Although slightly too long, Doom revives the old-school shooter genre.
Doom is a real treat to fans of the original 1993 shooter with rewarding exploration and difficult encounters against a wide variety of enemies straight from Hell. The game introduces a satisfying melee kill mechanic, which adds a whole new level of mobility to the action. Whenever an enemy is almost dead, a flashing light indicates the possibility to trigger a special kill move, which rewards you with health and ammo.
Don’t mind if I Doom.
The combat encounters can get very difficult even during the first hours of the campaign. Enemies usually appear in huge packs, forcing you to constantly keep moving. The melee kills offer new tactics, since you might want to save the least dangerous enemies for situations when you desperately need health. Spending some time to figure out which enemies to kill first can make a difference between victory or loss. The arenas are often large enough for effective maneuvering, but also filled with endless pits that result in death should you fall into one. Indeed, Doom relies heavily on platforming, which is more frustrating than fun.
Falling off the edges of the map during hectic battles is a constant threat. Dying to environmental hazards feels extremely annoying in Doom because of the long loading times. The time it takes to get back into the action is just slightly too long, which breaks the flow of the exciting combat. Platforming is an essential part of many of the levels, and in general not much fun. Seeing a towering structure ahead of you almost always promises that the good times are over.
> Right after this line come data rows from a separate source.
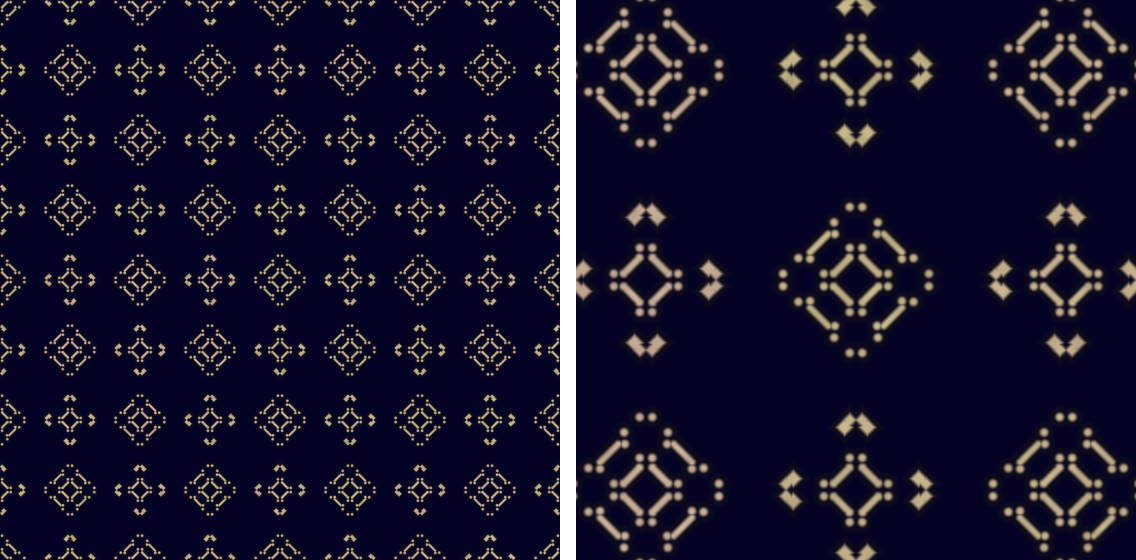
Left: the whole. Right: its middle third, enlarged.
Give the GLSL for this pattern, as a WebGL 2 fragment shader.

```glsl
#version 300 es
precision highp float;

uniform vec2 u_resolution;
out vec4 outColor;

// Layout: motif sizes are given in units of 1/144 of a repeat
const float REPEATS = 8.0;          // even, so the checkerboard wraps
const float CELL_UNITS = 144.0;
const float GRAIN_CELLS = 128.0;    // grain lattice across the canvas

// Stroke sizes
const float DOT_RADIUS = 2.7;
const float RING_HALF_WIDTH = 2.4;
const float DASH_HALF_WIDTH = 2.2;
const float PETAL_HALF_WIDTH = 5.6;
const float EDGE_SOFTNESS = 1.7;
const float HALO_WIDTH = 5.5;

// Variation
const float MOTIF_TINT = 0.035;
const float GRAIN_TINT = 0.07;

// Colours
const vec3 NAVY = vec3(0.018, 0.012, 0.145);
const vec3 HALO = vec3(0.050, 0.040, 0.110);
const vec3 GOLD = vec3(0.760, 0.675, 0.545);

float hash(vec2 cell) {
    uvec2 q = uvec2(cell) * uvec2(1597u, 3571u);
    uint n = (q.x ^ q.y) * 7919u + 101u;
    n = (n ^ (n >> 13u)) * 60493u;
    n ^= n >> 15u;
    return float(n & 65535u) / 65535.0;
}

// Value noise that wraps at the canvas edges
float wrappedNoise(vec2 uv) {
    vec2 p = uv * GRAIN_CELLS;
    vec2 a = mod(floor(p), GRAIN_CELLS);
    vec2 b = mod(a + 1.0, GRAIN_CELLS);
    vec2 f = smoothstep(0.0, 1.0, fract(p));
    return mix(mix(hash(a), hash(vec2(b.x, a.y)), f.x),
               mix(hash(vec2(a.x, b.y)), hash(b), f.x), f.y);
}

float dotShape(vec2 p, vec2 center) {
    return length(p - center) - DOT_RADIUS;
}

float segment(vec2 p, vec2 a, vec2 b, float halfWidth) {
    vec2 ab = b - a;
    float t = clamp(dot(p - a, ab) / dot(ab, ab), 0.0, 1.0);
    return length(p - a - ab * t) - halfWidth;
}

float diamond(vec2 p, vec2 center, float radius) {
    vec2 q = abs(p - center);
    return (q.x + q.y - radius) * 0.7071;
}

// Small ring with paired dots, shared by both motifs
float innerRing(vec2 p) {
    float d = segment(p, vec2(4.8, 14.8), vec2(9.8, 9.8), RING_HALF_WIDTH);
    d = min(d, dotShape(p, vec2(4.5, 15.3)));
    return min(d, dotShape(p, vec2(4.3, 22.0)));
}

// Broken diamond of dashes and dots
float dashedDiamond(vec2 p) {
    float d = segment(p, vec2(19.0, 31.5), vec2(25.25, 25.25), DASH_HALF_WIDTH);
    d = min(d, dotShape(p, vec2(4.3, 50.0)));
    d = min(d, dotShape(p, vec2(15.0, 39.5)));
    return min(d, dotShape(p, vec2(14.5, 31.5)));
}

// Notched petal at the end of each arm
float petal(vec2 p) {
    float lobe = diamond(p, vec2(7.8, 43.0), PETAL_HALF_WIDTH);
    float tip = diamond(p, vec2(4.2, 48.0), PETAL_HALF_WIDTH * 0.8);
    float bridge = segment(p, vec2(4.2, 48.0), vec2(7.8, 43.0), DOT_RADIUS);
    return min(min(lobe, tip), bridge);
}

void main() {
    vec2 uv = gl_FragCoord.xy / u_resolution;
    vec2 grid = uv * REPEATS;
    vec2 index = floor(grid + 0.5);
    vec2 cell = mod(index, REPEATS);
    bool isDiamond = mod(cell.x + cell.y, 2.0) < 0.5;

    // Fold the repeat into one octant
    vec2 p = abs(grid - index) * CELL_UNITS;
    p = vec2(min(p.x, p.y), max(p.x, p.y));

    float d = min(innerRing(p), isDiamond ? dashedDiamond(p) : petal(p));

    // Soft coverage, never narrower than a pixel
    float pixel = CELL_UNITS * REPEATS / min(u_resolution.x, u_resolution.y);
    float soft = max(EDGE_SOFTNESS, 0.7 * pixel);
    float thread = 1.0 - smoothstep(-soft, soft, d);
    float halo = 1.0 - smoothstep(HALO_WIDTH * 0.5, HALO_WIDTH, d);

    // Slight warm or cool drift per motif and along the threads
    float drift = (hash(cell) - 0.5) * 2.0;
    float grain = wrappedNoise(uv) - 0.5;
    vec3 gold = GOLD + MOTIF_TINT * drift * vec3(0.4, -0.3, 1.0);
    gold *= 1.0 + GRAIN_TINT * 2.0 * grain;

    vec3 color = mix(NAVY, HALO, halo);
    outColor = vec4(mix(color, gold, thread), 1.0);
}
```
Climbing is not very difficult, and you are usually guided by lighting, but sometimes you bump into a ceiling or a wall mid-jump and fall to your death. Fortunately, checkpoints are frequent and mostly well placed.
Not pictured above: good times.
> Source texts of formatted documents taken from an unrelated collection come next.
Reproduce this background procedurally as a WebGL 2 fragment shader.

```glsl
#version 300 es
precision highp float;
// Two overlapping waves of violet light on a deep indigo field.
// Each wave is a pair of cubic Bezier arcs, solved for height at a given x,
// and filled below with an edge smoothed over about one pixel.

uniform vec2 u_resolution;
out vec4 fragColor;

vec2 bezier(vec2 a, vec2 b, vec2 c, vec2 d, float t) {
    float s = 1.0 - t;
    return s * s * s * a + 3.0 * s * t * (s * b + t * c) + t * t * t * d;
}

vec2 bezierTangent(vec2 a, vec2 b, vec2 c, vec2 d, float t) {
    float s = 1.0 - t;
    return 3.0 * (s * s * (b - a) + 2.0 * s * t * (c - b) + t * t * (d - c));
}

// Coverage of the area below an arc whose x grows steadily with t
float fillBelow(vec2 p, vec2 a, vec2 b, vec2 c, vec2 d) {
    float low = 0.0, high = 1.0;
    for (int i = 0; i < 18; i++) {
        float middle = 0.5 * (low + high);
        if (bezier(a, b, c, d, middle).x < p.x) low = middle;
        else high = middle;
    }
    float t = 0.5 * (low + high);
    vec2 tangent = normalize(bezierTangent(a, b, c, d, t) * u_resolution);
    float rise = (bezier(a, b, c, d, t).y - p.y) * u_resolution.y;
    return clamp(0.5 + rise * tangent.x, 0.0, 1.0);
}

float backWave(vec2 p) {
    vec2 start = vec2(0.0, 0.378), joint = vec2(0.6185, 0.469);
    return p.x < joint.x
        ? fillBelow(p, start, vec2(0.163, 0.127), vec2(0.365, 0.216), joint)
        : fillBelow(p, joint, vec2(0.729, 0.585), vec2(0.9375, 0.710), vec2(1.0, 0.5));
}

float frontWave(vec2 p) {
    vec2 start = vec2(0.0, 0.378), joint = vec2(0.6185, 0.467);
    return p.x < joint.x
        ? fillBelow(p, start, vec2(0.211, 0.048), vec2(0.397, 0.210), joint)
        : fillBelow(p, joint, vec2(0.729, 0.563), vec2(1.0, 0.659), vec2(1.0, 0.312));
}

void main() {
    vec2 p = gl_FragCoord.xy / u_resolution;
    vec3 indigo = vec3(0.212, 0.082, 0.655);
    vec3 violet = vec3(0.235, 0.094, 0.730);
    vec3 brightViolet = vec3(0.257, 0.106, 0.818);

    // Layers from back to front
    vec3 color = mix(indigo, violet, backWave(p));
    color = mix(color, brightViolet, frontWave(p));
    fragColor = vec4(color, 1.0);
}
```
The levels are usually large areas within a Martian facility with plenty of interconnected routes. Exploration is very well rewarded. Secret areas often contain permanent upgrades to your weapons or armour, which can be unlocked with upgrade points awarded for completing level-specific challenges, for example. The campaign is just slightly too long to keep the player interested in exploration all the way through, but luckily there are many amusing inside jokes to be found.
The tongue-in-cheek attitude is present all around. For example, instead of using the facility systems, you usually just punch or break everything. Funnily enough, you have to look for “key cards” even when visiting Hell. Luckily, the key cards are never very difficult to find, and all the while you get to use fun and powerful weapons, often familiar from the older Doom games.
Do not shoot weapons at the vortex. You won’t make it turn around.
The tedious platforming fails to shadow the overall experience. The gloomy atmosphere, brutal combat and interesting enemies result in an amazing game, and hopefully we will see more old-school shooters in the future.
Developer: id Software
Publisher: Bethesda Softworks
Platforms: PlayStation 4, Xbox one, Microsoft Windows, Nintendo Switch
Reviewed on: PlayStation 4
Release date: May 13, 2016
You might also like
More from Game Reviews
A mobile experience best played using a fraction of one’s brain capacity, Bubble Shooter Viking Pop is a leisurely mobile …